• _What you need to do_: Among the entries below, find each line holding "strand" and return it.

• _Provided material_:
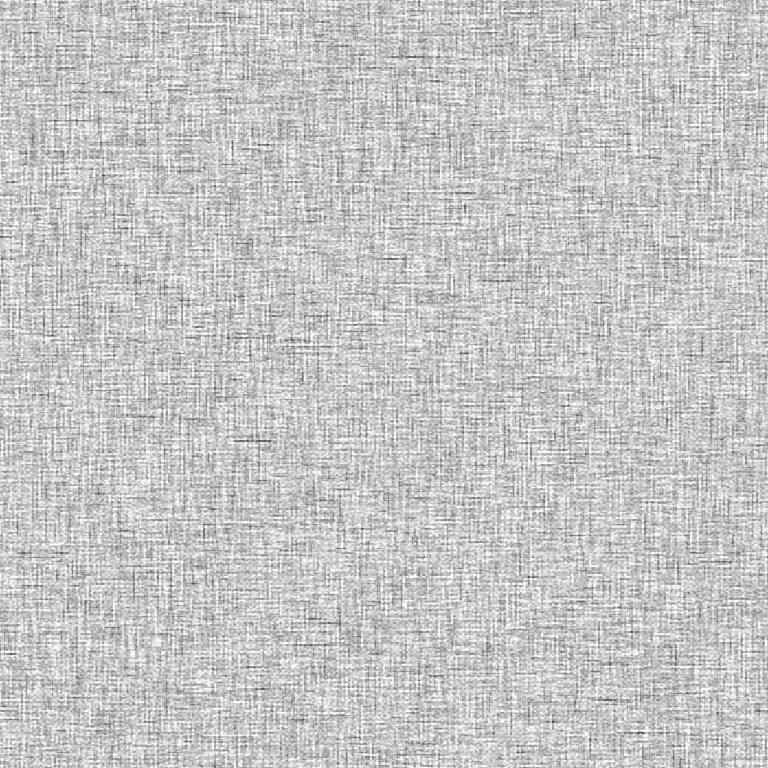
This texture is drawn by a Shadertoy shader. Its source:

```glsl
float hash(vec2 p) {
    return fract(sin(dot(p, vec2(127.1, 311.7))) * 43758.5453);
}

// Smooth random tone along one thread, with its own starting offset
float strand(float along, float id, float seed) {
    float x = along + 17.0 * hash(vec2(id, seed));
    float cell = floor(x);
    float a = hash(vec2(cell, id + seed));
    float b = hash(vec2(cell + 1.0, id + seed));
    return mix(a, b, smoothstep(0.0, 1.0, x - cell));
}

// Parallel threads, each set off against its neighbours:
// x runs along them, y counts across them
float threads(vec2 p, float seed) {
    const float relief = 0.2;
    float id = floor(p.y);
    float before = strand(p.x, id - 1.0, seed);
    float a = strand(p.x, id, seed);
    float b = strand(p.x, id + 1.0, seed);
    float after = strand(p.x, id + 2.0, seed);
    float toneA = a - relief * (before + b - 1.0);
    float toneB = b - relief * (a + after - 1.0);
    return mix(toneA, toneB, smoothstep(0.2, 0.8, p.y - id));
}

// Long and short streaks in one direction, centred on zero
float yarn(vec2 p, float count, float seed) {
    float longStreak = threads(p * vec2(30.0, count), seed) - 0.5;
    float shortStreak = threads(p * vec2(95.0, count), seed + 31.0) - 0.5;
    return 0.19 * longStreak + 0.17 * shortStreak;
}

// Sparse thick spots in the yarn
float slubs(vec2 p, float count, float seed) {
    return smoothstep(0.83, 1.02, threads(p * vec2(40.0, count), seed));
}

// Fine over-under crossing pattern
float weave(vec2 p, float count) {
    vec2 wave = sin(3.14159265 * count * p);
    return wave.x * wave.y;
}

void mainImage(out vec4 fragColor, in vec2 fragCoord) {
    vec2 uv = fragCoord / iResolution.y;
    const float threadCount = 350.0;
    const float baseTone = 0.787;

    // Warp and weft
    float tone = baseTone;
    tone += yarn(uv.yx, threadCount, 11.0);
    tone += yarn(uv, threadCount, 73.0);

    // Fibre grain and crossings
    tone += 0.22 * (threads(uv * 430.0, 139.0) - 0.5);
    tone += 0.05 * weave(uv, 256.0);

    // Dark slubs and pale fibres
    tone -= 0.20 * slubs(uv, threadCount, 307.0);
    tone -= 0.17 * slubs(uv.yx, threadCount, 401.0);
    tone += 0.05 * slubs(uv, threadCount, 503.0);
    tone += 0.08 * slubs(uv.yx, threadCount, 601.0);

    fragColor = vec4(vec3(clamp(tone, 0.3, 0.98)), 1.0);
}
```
--
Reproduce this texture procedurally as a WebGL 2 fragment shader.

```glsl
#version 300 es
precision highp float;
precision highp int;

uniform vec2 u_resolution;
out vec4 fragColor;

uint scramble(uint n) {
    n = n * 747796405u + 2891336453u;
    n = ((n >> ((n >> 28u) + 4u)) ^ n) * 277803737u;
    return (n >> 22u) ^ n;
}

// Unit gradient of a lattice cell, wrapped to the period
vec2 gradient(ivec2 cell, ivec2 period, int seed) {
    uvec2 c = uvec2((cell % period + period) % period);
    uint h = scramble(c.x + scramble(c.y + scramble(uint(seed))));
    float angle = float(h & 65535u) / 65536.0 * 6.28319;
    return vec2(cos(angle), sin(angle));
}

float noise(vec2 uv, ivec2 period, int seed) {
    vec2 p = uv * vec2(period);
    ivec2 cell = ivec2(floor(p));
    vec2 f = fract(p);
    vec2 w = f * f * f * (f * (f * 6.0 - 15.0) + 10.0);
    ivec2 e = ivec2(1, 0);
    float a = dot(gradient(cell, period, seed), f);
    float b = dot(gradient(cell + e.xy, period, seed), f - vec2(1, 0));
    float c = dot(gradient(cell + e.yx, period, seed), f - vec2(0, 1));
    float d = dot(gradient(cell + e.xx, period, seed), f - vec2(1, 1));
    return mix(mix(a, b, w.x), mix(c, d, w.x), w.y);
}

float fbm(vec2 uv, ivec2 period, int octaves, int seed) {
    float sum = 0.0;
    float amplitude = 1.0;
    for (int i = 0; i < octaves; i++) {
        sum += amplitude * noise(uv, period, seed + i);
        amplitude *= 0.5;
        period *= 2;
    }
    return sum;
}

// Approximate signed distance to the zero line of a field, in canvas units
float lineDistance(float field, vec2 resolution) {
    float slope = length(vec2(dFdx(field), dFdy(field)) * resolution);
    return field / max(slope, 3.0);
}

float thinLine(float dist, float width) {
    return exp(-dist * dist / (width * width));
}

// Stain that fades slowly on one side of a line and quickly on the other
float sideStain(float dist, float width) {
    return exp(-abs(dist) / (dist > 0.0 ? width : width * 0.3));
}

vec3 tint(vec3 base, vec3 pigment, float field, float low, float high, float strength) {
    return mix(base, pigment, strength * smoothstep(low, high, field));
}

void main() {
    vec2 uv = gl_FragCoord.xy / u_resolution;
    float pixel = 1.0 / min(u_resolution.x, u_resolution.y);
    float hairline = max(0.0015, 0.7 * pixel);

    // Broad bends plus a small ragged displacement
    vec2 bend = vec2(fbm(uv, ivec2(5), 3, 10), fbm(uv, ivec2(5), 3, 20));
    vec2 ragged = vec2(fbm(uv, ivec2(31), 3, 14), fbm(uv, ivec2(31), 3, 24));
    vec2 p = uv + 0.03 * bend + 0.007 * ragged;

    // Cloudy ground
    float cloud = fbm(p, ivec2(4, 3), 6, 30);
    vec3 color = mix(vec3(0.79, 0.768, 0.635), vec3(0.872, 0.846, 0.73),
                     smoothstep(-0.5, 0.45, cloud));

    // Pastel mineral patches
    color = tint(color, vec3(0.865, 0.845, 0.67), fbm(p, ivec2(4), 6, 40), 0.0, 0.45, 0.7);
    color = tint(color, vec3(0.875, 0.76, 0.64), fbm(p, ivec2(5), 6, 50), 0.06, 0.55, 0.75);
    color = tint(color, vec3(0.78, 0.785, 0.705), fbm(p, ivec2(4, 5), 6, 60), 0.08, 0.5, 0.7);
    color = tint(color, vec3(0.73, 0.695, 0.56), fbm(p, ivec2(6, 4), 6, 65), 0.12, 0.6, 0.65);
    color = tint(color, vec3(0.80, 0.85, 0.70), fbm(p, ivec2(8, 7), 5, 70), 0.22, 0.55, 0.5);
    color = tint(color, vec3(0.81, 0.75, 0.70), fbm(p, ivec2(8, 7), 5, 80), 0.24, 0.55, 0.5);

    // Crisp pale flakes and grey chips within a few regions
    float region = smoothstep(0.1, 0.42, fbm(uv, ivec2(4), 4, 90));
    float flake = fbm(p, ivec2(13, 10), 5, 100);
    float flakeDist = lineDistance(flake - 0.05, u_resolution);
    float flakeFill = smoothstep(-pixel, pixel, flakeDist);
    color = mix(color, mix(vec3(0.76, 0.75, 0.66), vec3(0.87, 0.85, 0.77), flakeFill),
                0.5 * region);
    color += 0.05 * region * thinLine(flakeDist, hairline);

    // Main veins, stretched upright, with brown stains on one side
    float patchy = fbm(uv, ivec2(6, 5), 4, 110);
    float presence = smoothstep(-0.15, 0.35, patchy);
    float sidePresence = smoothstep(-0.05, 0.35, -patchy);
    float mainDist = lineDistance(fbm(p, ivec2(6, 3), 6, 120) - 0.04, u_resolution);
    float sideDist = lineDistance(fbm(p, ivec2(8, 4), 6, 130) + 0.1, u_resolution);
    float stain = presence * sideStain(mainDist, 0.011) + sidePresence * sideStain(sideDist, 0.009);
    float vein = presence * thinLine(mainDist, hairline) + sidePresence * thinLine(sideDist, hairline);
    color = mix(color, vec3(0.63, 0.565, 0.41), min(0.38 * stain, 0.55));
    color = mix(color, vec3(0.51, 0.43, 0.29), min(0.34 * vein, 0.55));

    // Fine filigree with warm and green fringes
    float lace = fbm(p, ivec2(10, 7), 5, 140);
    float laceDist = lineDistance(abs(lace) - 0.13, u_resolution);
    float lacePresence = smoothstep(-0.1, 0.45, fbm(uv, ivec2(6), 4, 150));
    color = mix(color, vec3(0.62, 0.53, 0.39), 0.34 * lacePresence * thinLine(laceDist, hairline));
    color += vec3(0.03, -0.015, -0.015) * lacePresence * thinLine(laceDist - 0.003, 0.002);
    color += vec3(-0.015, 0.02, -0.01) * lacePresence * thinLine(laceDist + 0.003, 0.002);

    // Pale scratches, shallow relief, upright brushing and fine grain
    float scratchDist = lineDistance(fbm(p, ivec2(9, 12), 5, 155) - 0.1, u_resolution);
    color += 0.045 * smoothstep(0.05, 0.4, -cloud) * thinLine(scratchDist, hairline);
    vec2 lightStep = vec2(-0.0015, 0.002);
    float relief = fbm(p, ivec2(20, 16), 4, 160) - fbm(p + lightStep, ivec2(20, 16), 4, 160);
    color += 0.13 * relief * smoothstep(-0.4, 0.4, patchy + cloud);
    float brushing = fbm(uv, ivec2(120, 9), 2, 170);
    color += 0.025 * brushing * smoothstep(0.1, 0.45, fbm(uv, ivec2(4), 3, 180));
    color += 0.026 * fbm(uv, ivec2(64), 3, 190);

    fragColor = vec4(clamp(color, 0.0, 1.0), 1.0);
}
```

• _Answer for the task_:
float strand(float along, float id, float seed) {
    float before = strand(p.x, id - 1.0, seed);
    float a = strand(p.x, id, seed);
    float b = strand(p.x, id + 1.0, seed);
    float after = strand(p.x, id + 2.0, seed);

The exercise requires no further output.